[Air-l] interesting article about net censorship in china

Danny Butt db at dannybutt.net
Thu Apr 21 07:27:07 PDT 2005

Hi Jeremy

My point was simply that the geopolitical imaginary of "the Internet" and
what's "interesting" about it depends a lot on where you sit. So, for
example, if I had to guess a story about the Internet in China that would
make its way into the US tech business press, I'd say "censorship" because
this fits with the dominant narrative of Chinese politics that appears in
publications like Red Herring. (Rather than China as home to the
second-largest nation of users in the world, or the largest IPv6 network in
the world). That's not saying that I don't think that the censorship isn't a
valid concern for those working on these issues, but in an environment where
there's so little discussion of East Asian use, its role as a "general news
item" seems a bit gratuitous. Those bad Chinese, eh! Although, the story
tells us, "new technologies may keep total censorship in China at bay". The
good Internet, eh!

On the other hand, outside of the U.S., UK, and Australia, very few
researchers on internet governance would claim as you do that a) that the
existing coordinating bodies adequately represent global interests or b) the
relationship between internet governance bodies and the US government is
"tenuous". To give an example, it is possible under the terms of reference
of the MoU constituting the relationship between the Dept of Commerce and
ICANN, for an entire international country code top level domain (such as
.cn) to be removed from the root zone file on the demands of the U.S.
government. This would effectively remove it from the Internet. No one
seriously expects the US government to do that (but note, none of the
"endpoints" have the ability to do that). Yet, you may be able to understand
why many do not see that as being a viable state of affairs for a global
medium. It may also be possible for us, extrapolating from the "censoring
Chinese" story, to see how this situation might also play into certain
common assumptions about the United States government's role in
international affairs.

>From US media sources Internet governance is overwhelmingly posited as a "UN
grab for power over the Internet", rather than a serious issue with the
potential to make or break the "global" nature of the Internet. I'm
implicitly suggesting that a) this is a big deal, because it affects the
entire net, not just a nation state, b) it's being decided right now, and
there are many important documents awaiting comment and c) it's something
that many researchers on this forum are well placed to affect, as most of
this list reside in the nations seeking to maintain the patently unbalanced
status quo.

As a network of researchers in this medium we have 1) our own research
interests, but also 2) a responsibility for the medium's development, that
suggests we should be monitoring the issues/news of the day and developing
understanding of them. It's good to share articles etc. outside of our own
specialisms. But on the second point, I think we'd do well as researchers to
take a critical perspective on who decides what counts as news and what our
implication in the stories is.
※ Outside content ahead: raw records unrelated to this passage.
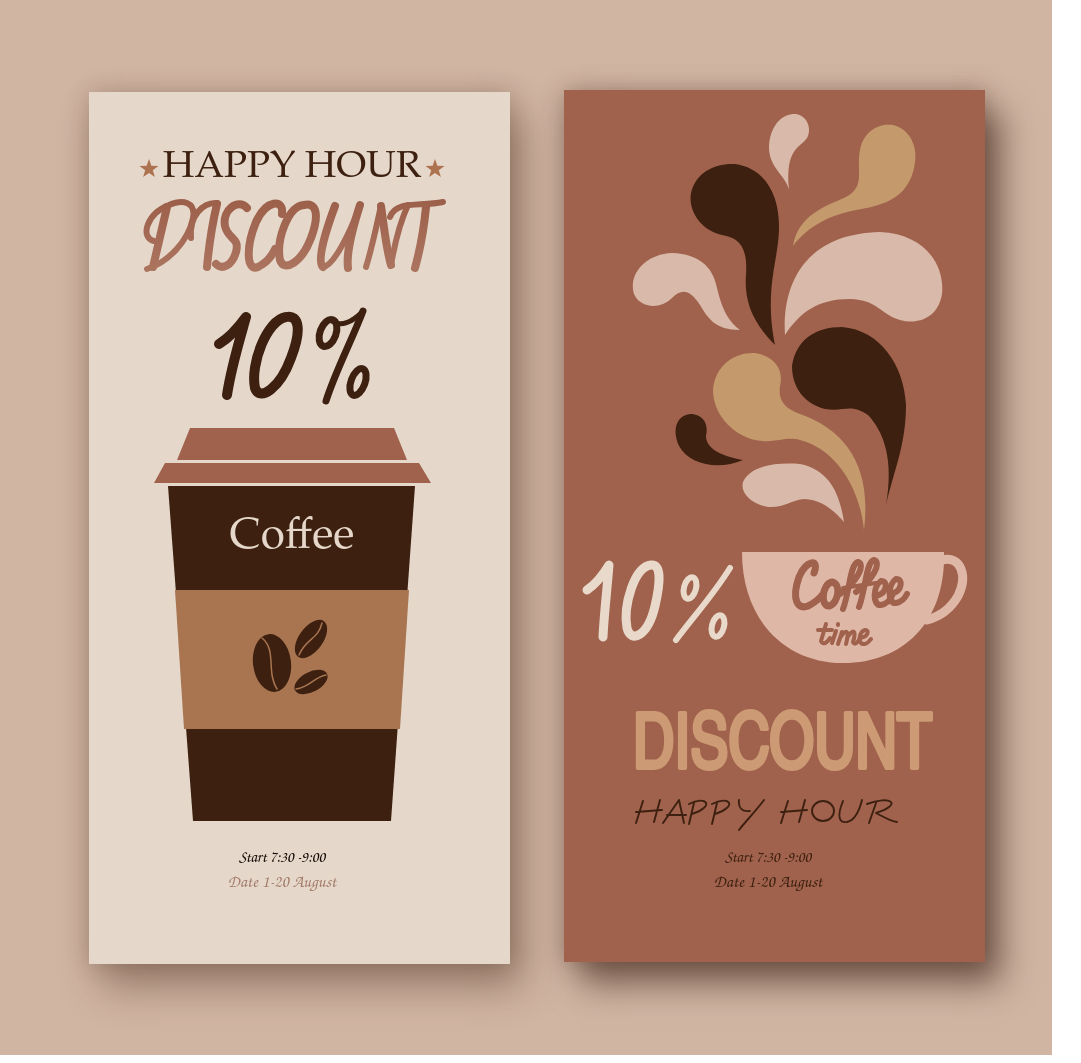
<!DOCTYPE html>
<html lang="en">
<head>
<meta charset="utf-8">
<title>Happy Hour coffee flyers</title>
<style>
:root {
  --backdrop: #d1b5a3;
  --cream: #e5d8ca;
  --terracotta: #a0624c;
  --espresso: #3d2010;
  --caramel: #a97551;
  --gold: #c49a6c;
  --sand: #cc9a74;
  --blush: #d9b9a9;
  --cup: #dfb7a7;
  --serif: "TeX Gyre Pagella", serif;
  --script: "TeX Gyre Chorus", cursive;
}
* { box-sizing: border-box; margin: 0; padding: 0; }
html, body { width: 1081px; height: 1063px; overflow: hidden; background: #fff; }
.backdrop { position: relative; width: 1052px; height: 1055px; overflow: hidden; background: var(--backdrop); }
.flyer { position: absolute; width: 421px; height: 872px; }
.flyer-cream { left: 89px; top: 92px; background: var(--cream); box-shadow: 12px 22px 38px rgba(70, 40, 25, .42), 0 0 22px rgba(70, 40, 25, .22); }
.flyer-terracotta { left: 564px; top: 90px; background: var(--terracotta); box-shadow: 16px 22px 32px rgba(50, 25, 15, .56), 0 0 22px rgba(70, 40, 25, .34); }
.artwork { position: absolute; inset: 0; width: 421px; height: 872px; }
.headline { position: absolute; left: 0; top: 52px; width: 406px; height: 50px; display: flex; justify-content: center; align-items: center; gap: 4px; }
.headline h1 { font: 400 38px/50px var(--serif); color: var(--espresso); white-space: nowrap; }
.headline svg { width: 20px; height: 20px; fill: #ad7250; }
.schedule { position: absolute; top: 752px; width: 160px; display: flex; flex-direction: column; align-items: center; font-family: var(--script); white-space: nowrap; }
.flyer-cream .schedule { left: 113px; }
.flyer-terracotta .schedule { left: 124px; top: 754px; }
.time { font-size: 16px; line-height: 25px; font-weight: 700; letter-spacing: -.3px; color: #140b06; }
.date { font-size: 17px; line-height: 25px; color: #a27a68; }
.flyer-terracotta .time, .flyer-terracotta .date { color: var(--espresso); }
.brush { fill: none; stroke-linecap: round; stroke-linejoin: round; }
.espresso { fill: var(--espresso); }
.terracotta { fill: var(--terracotta); }
.gold { fill: var(--gold); }
.blush { fill: var(--blush); }
</style>
</head>
<body>
<main class="backdrop">

  <article class="flyer flyer-cream">
    <header class="headline">
      <svg viewBox="-10 -10 20 20" aria-hidden="true"><path id="star" d="M0 -10L2.4 -3.2L9.5 -3L3.8 1.3L5.9 8L0 4L-5.9 8L-3.8 1.3L-9.5 -3L-2.4 -3.2Z"/></svg>
      <h1>HAPPY HOUR</h1>
      <svg viewBox="-10 -10 20 20" aria-hidden="true"><use href="#star"/></svg>
    </header>

    <svg class="artwork" viewBox="89 92 421 872">
      <defs>
        <linearGradient id="brush-brown" gradientUnits="userSpaceOnUse" x1="0" y1="200" x2="0" y2="272">
          <stop offset="0" stop-color="#9c5f4a"/><stop offset="1" stop-color="#ac7560"/>
        </linearGradient>
      </defs>

      <g class="brush" role="img" aria-label="DISCOUNT" stroke="url(#brush-brown)">
        <g stroke-width="8">
          <path d="M167 207L153 267"/>
          <path d="M217 204C212 225 209 245 207 267"/>
          <path d="M247 208C238 198 222 210 225 226C228 240 240 237 236 252C232 266 222 270 216 264"/>
          <path d="M282 214C284 198 266 200 256 222C246 246 246 272 258 267C266 263 272 256 275 249"/>
          <path d="M304 205C288 206 276 240 280 260C284 273 302 262 311 238C320 214 316 202 304 205"/>
          <path d="M335 206C326 230 316 262 323 267"/>
          <path d="M360 205C352 230 346 252 348 268"/>
          <path d="M381 206C384 226 386 248 391 265"/>
          <path d="M426 207C424 228 420 250 415 268"/>
        </g>
        <g stroke-width="6">
          <path d="M154 241C140 238 146 214 169 205C183 199 196 202 193 218C188 242 168 262 147 269"/>
          <path d="M191 238C189 216 203 202 217 203"/>
          <path d="M323 267C334 266 350 232 360 206"/>
          <path d="M381 206C376 228 372 248 366 267"/>
          <path d="M391 265C395 242 400 222 408 205"/>
          <path d="M390 217C396 200 420 207 443 202"/>
        </g>
      </g>

      <g class="brush" role="img" aria-label="10%" stroke="#3d2010" stroke-width="10">
        <path d="M219 344C229 338 238 328 246 317C239 342 231 368 227 395"/>
        <path d="M286 317C267 320 250 364 255 388C260 402 280 388 291 358C302 330 299 314 286 317Z"/>
        <g stroke-width="7">
          <path d="M363 311C352 340 336 370 326 401"/>
          <path d="M331 320C340 328 353 322 363 311" stroke-width="5"/>
          <ellipse cx="328" cy="333" rx="8" ry="14" transform="rotate(20 328 333)"/>
          <ellipse cx="358" cy="382" rx="7" ry="14" transform="rotate(20 358 382)"/>
        </g>
      </g>

      <g id="takeaway-cup">
        <polygon class="terracotta" points="190,428 394,428 407,460 177,460"/>
        <polygon class="terracotta" points="165,463 419,463 431,483 154,483"/>
        <polygon class="espresso" points="168,486 415,486 391,821 193,821"/>
        <polygon fill="#a97551" points="175,590 409,590 400,729 184,729"/>
        <text x="292" y="548" text-anchor="middle" font-family="TeX Gyre Pagella, serif" font-size="44" fill="#e5d8ca">Coffee</text>
      </g>
      <g id="coffee-beans" class="espresso">
        <ellipse cx="272" cy="663" rx="19" ry="29" transform="rotate(-7 272 663)"/>
        <ellipse cx="311" cy="639" rx="12" ry="22" transform="rotate(36 311 639)"/>
        <ellipse cx="311" cy="682" rx="10" ry="18" transform="rotate(62 311 682)"/>
        <g class="brush" stroke="#a97551" stroke-width="1.5">
          <path d="M262 638C277 650 266 672 277 689"/>
          <path d="M322 623C318 640 306 638 299 655"/>
          <path d="M326 675C314 677 310 687 296 689"/>
        </g>
      </g>
    </svg>

    <footer class="schedule">
      <p class="time">Start 7:30 -9:00</p>
      <p class="date">Date 1-20 August</p>
    </footer>
  </article>

  <article class="flyer flyer-terracotta">
    <svg class="artwork" viewBox="564 90 421 872">
      <g id="aroma-swirls">
        <path class="blush" d="M789 190C786 175 768 168 769 145C771 122 785 113 796 114C808 116 812 130 807 138C800 148 785 148 789 190Z"/>
        <path class="gold" d="M793 246C798 215 826 206 846 197C866 186 856 172 860 150C864 130 880 123 893 125C912 130 920 150 913 172C905 200 880 206 856 210C830 215 808 226 793 246Z"/>
        <path class="espresso" d="M775 345C752 322 744 300 746 275C748 245 738 238 722 235C700 230 688 210 691 193C696 172 715 163 735 164C765 168 780 195 779 230C778 262 764 290 775 345Z"/>
        <path class="blush" d="M740 330C715 330 708 318 700 305C690 290 682 288 672 298C660 310 640 308 634 294C628 275 645 254 672 253C700 254 712 268 716 284C720 300 724 318 740 330Z"/>
        <path class="blush" d="M785 335C782 290 800 234 880 232C925 234 945 265 942 294C938 318 918 325 900 320C880 314 878 300 850 299C818 299 800 312 785 335Z"/>
        <path class="espresso" d="M886 505C894 460 884 432 868 415C850 403 845 412 825 409C805 404 792 388 792 366C796 340 815 327 842 327C880 330 904 365 906 405C906 445 894 470 886 505Z"/>
        <path class="gold" d="M864 530C860 490 838 450 800 440C785 436 775 444 755 440C730 434 713 412 713 390C715 365 735 352 755 353C775 356 784 370 780 386C778 400 784 408 800 414C845 430 872 465 864 530Z"/>
        <path class="espresso" d="M743 460C720 470 690 466 679 446C672 430 676 416 690 414C703 414 709 424 706 436C706 448 720 456 743 460Z"/>
        <path class="blush" d="M844 522C832 508 820 500 805 499C790 500 785 508 768 507C750 504 740 492 743 482C750 466 775 462 800 464C830 470 840 495 844 522Z"/>
      </g>

      <g class="brush" role="img" aria-label="10%" stroke="#e8d9cb" stroke-width="9">
        <path d="M587 590C596 584 603 575 609 565C607 590 604 615 603 637"/>
        <path d="M651 565C634 567 623 606 627 628C631 644 648 636 655 606C661 580 661 564 651 565Z"/>
        <g stroke-width="6">
          <path d="M730 568C714 594 694 616 676 640"/>
          <ellipse cx="690" cy="588" rx="6" ry="11" transform="rotate(15 690 588)"/>
          <ellipse cx="718" cy="626" rx="6" ry="11" transform="rotate(15 718 626)"/>
        </g>
      </g>

      <g id="coffee-cup">
        <path d="M742 552H944C946 620 905 663 843 663C785 663 742 620 742 552Z" fill="#dfb7a7"/>
        <path class="brush" d="M942 560C961 555 968 576 958 596C950 610 938 617 927 620" stroke="#dfb7a7" stroke-width="9"/>
        <g class="brush" role="img" aria-label="Coffee" stroke="#a0624c" stroke-width="7">
          <path d="M814 573C820 558 806 560 799 577C791 600 798 610 808 606C816 602 820 598 823 594"/>
          <path d="M832 582C822 584 820 606 829 606C838 604 842 584 832 582Z"/>
          <path id="letter-f" d="M840 594C857 582 866 564 858 562C850 564 850 590 843 609" stroke-width="6"/>
          <use href="#letter-f" x="16" y="-2"/>
          <path d="M843 588L876 583" stroke-width="4"/>
          <path id="letter-e" d="M876 596C888 593 888 580 881 581C873 586 872 606 881 605C887 604 890 600 892 596" stroke-width="6"/>
          <use href="#letter-e" x="15" y="-2"/>
        </g>
        <g class="brush" role="img" aria-label="time" stroke="#a0624c" stroke-width="4">
          <path d="M826 624L821 641C823 646 828 642 830 638M818 630H832"/>
          <path d="M836 631L832 643M838 624V625"/>
          <path d="M842 632L838 644M840 638C846 628 850 630 846 644M847 638C853 628 857 630 853 642C855 646 858 642 860 638"/>
          <path d="M860 638C868 637 870 630 865 630C859 632 857 644 864 644C868 644 869 641 871 639"/>
        </g>
      </g>

      <text x="633" y="768" textLength="299" lengthAdjust="spacingAndGlyphs" font-family="TeX Gyre Heros Cn, sans-serif" font-size="77" fill="#cc9a74" stroke="#cc9a74" stroke-width="4" stroke-linejoin="round">DISCOUNT</text>

      <g class="brush" role="img" aria-label="HAPPY HOUR" stroke="#3d2010" stroke-width="1.9">
        <path id="letter-h" d="M643 801L636 823M660 800L654 822M636 812L662 810"/>
        <path d="M663 823L679 800L684 823M667 815H686"/>
        <path id="letter-p" d="M694 803L689 824M689 804C706 795 716 806 692 814"/>
        <use href="#letter-p" x="23"/>
        <path d="M739 800C738 808 742 812 750 811M764 800C755 812 745 822 739 830"/>
        <use href="#letter-h" x="145"/>
        <ellipse cx="823" cy="811" rx="11" ry="10"/>
        <path d="M843 801C836 818 840 823 847 822C856 820 860 808 862 800"/>
        <path d="M876 803L869 823M867 804C890 795 904 804 876 813C884 817 890 821 897 822"/>
      </g>
    </svg>

    <footer class="schedule">
      <p class="time">Start 7:30 -9:00</p>
      <p class="date">Date 1-20 August</p>
    </footer>
  </article>

</main>
</body>
</html>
ps - anyone interested in the governance issues, as well as checking the
wgig and internetgovernance.org papers, may also want to look at two
excellent papers:

Peake, Adam (2004) Internet governance and the  World Summit on the
Information  Society (WSIS), Report for Association of Progressive
Communications, http://rights.apc.org/documents/governance.pdf

Drake, William. "Reframing Internet Governance Discourse: Fifteen Baseline

On 4/20/05 9:34 PM, "jeremy hunsinger" <jhuns at vt.edu> wrote:

> but... this has been covered in the news too...  at least the wgig for
> wsis has been covered.  it is interesting.  but it is unclear what you
> mean by 'running the internet'.  if you mean icann, which is the only
> bit that really is tied to the u.s. government, though tenuously... I
> hardly think that human readable domain names, which is pretty much all
> they do, is 'running the internet'....  even if, for instance one
> claims that icann is running the internet, under the ausipices of the
> u.s. commerce, you would still be hard pressed to say it is a u.s.
> organization, or non-representative of international interests(granted
> though, only certain types of interests are represented well)  if you
> mean ietf, iab, irtf, isoc, w3c... well those are all open
> organizations with solid international credentials.
> now do any of those organizations really run the internet?  or govern
> it?  each does in some way, to some extent, but none does it entirely,
> nor do the whole of them govern it entirely.  most of the internet is
> governed by the endpoints, and those that profit from them,  which is
> why censorship is important, because it shows precisely that fact,
> that countries can govern the internet as well.

More information about the Air-L mailing list